No matter where in the world plastic waste enters the sea, it can end up in any of the five ocean basins, new research in Australia shows. Investigators at the Australian Research Council Centre of Excellence for Climate System Science, based at the University of New South Wales, concluded that even if the practice stopped today, floating garbage patches would continue to grow for hundreds of years. Hundreds of buoys are released into the ocean every year, and each sends out regular 140-character messages on its location and the ocean conditions it encounters.
Recycling International, 8 May
Nigerians miss out on value of polythene
Nigeria is yet to tap up to 10% of the value of polythene production in the country despite the huge market for the products, an entrepreneur has said. Olufemi Chris Akinkuebi, whose company, Hessplast Packaging Industry, based in Lagos, is aspiring to set the pace in the production of polythene products.
Akinkuebi said: “There should be a recycling plant in every local government in Nigeria. We are working on such proposal to send to every local government in Nigeria. Having recycling plant will generate employment opportunities and government will make more money by selling the recycled material to manufacturers of plastic and other related companies.”
Daily Trust, 8 May
India brings order to WEEE management
India’s Orissa State Pollution Control Board (OSPCB) is to form a committee to create an inventory of e-wastes following frequent failure to collect these wastes in the Indian state. Two months ago, the OSPCB authorized five collection centres in Bhubaneswar and Cuttack to collect waste but the job could not be done in the absence of an inventory. State e-waste management rules came into force in May 2012. Most of the e-waste is generated in Bhubaneswar, which is home to government and private offices, commercial establishments, educational and research centres. The board had asked the waste generators to implement the guidelines or face legal action.
Times of India, 9 May
Lack of space means waste is not sorted
Most Mumbaikars are unwilling to segregate waste before disposal, according to a survey by The Energy and Resources Institute. Despite the belief that waste segregation at source is the best way to handle solid waste and limit health hazards, 80% of those surveyed were not willing to do it. The survey revealed that generating less waste and improving the recycling capacity are other ways which people felt can help manage waste. A meager 8% were in favour of a user charge.

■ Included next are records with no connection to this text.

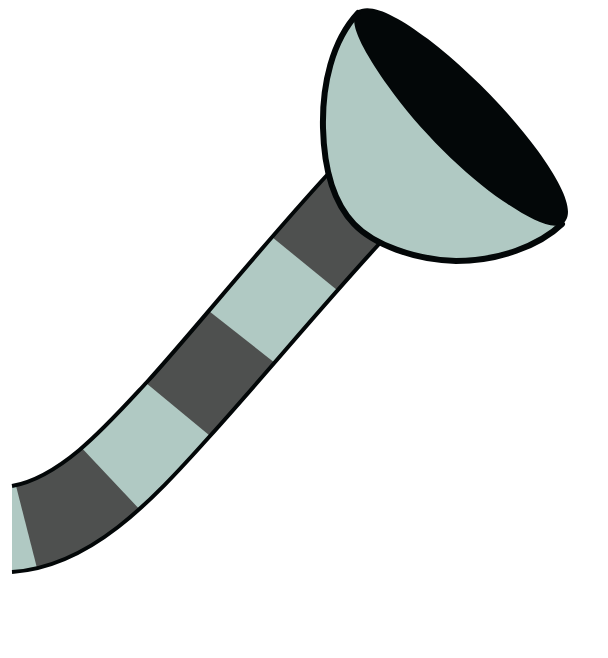
<!DOCTYPE html>
<html lang="en">
<head>
<meta charset="utf-8">
<title>Striped tube with cup</title>
<style>
:root { --paper: #ffffff; --mint: #b0c9c3; --charcoal: #4e504f; --ink: #030708; }
html, body { margin: 0; background: var(--paper); overflow: hidden; }
.art { display: block; width: 608px; height: 658px; }
.mint { fill: var(--mint); }
.charcoal { fill: var(--charcoal); }
.mouth { fill: var(--ink); }
.outline { fill: none; stroke: var(--ink); stroke-width: 4; }
.cup-outline { fill: none; stroke: var(--ink); stroke-width: 6; stroke-linejoin: round; stroke-linecap: round; }
</style>
</head>
<body>
<svg class="art" viewBox="0 0 608 658" role="img" aria-label="Striped bent tube ending in an open cup">
  <defs>
    <clipPath id="tube-shape">
      <path d="M12 486C62 477 108 424 147 382C190 335 260 248 328 174L380 243C322 306 266 374 210 436C150 503 90 567 12 572Z"/>
    </clipPath>
  </defs>
  <g id="tube">
    <g id="stripes" clip-path="url(#tube-shape)">
      <rect class="mint" x="12" y="160" width="380" height="420"/>
      <polygon class="charcoal" points="272,237 337,290 400,240 328,160"/>
      <polygon class="charcoal" points="200,304 280,367 215,440 140,378"/>
      <polygon class="charcoal" points="78,444 143,513 60,590 38,572 15,482"/>
    </g>
    <path class="outline" d="M12 486C62 477 108 424 147 382C190 335 260 248 328 174"/>
    <path class="outline" d="M12 572C90 567 150 503 210 436C266 374 322 306 380 243"/>
  </g>
  <g id="cup">
    <path class="mint" d="M358 13C332 41 322 85 323 128C324 168 333 202 354 224C373 244 414 260 456 261C498 261 539 246 562 224Z"/>
    <path class="mouth" d="M357 11C370 2 396 15 428 39C467 69 508 110 538 151C561 183 573 208 566 220C558 234 531 220 503 201C465 175 419 130 388 86C364 52 347 22 357 11Z"/>
    <path class="cup-outline" d="M358 13C332 41 322 85 323 128C324 168 333 202 354 224C373 244 414 260 456 261C498 261 539 246 562 224"/>
  </g>
</svg>
</body>
</html>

Lack of space seemed to be a prime concern for people when it came to segregating waste at home, with 64% citing constraints. Many others said even though they may segregate waste, the civic body doesn’t collect it separately, making it a futile exercise.
Times of India, 8 May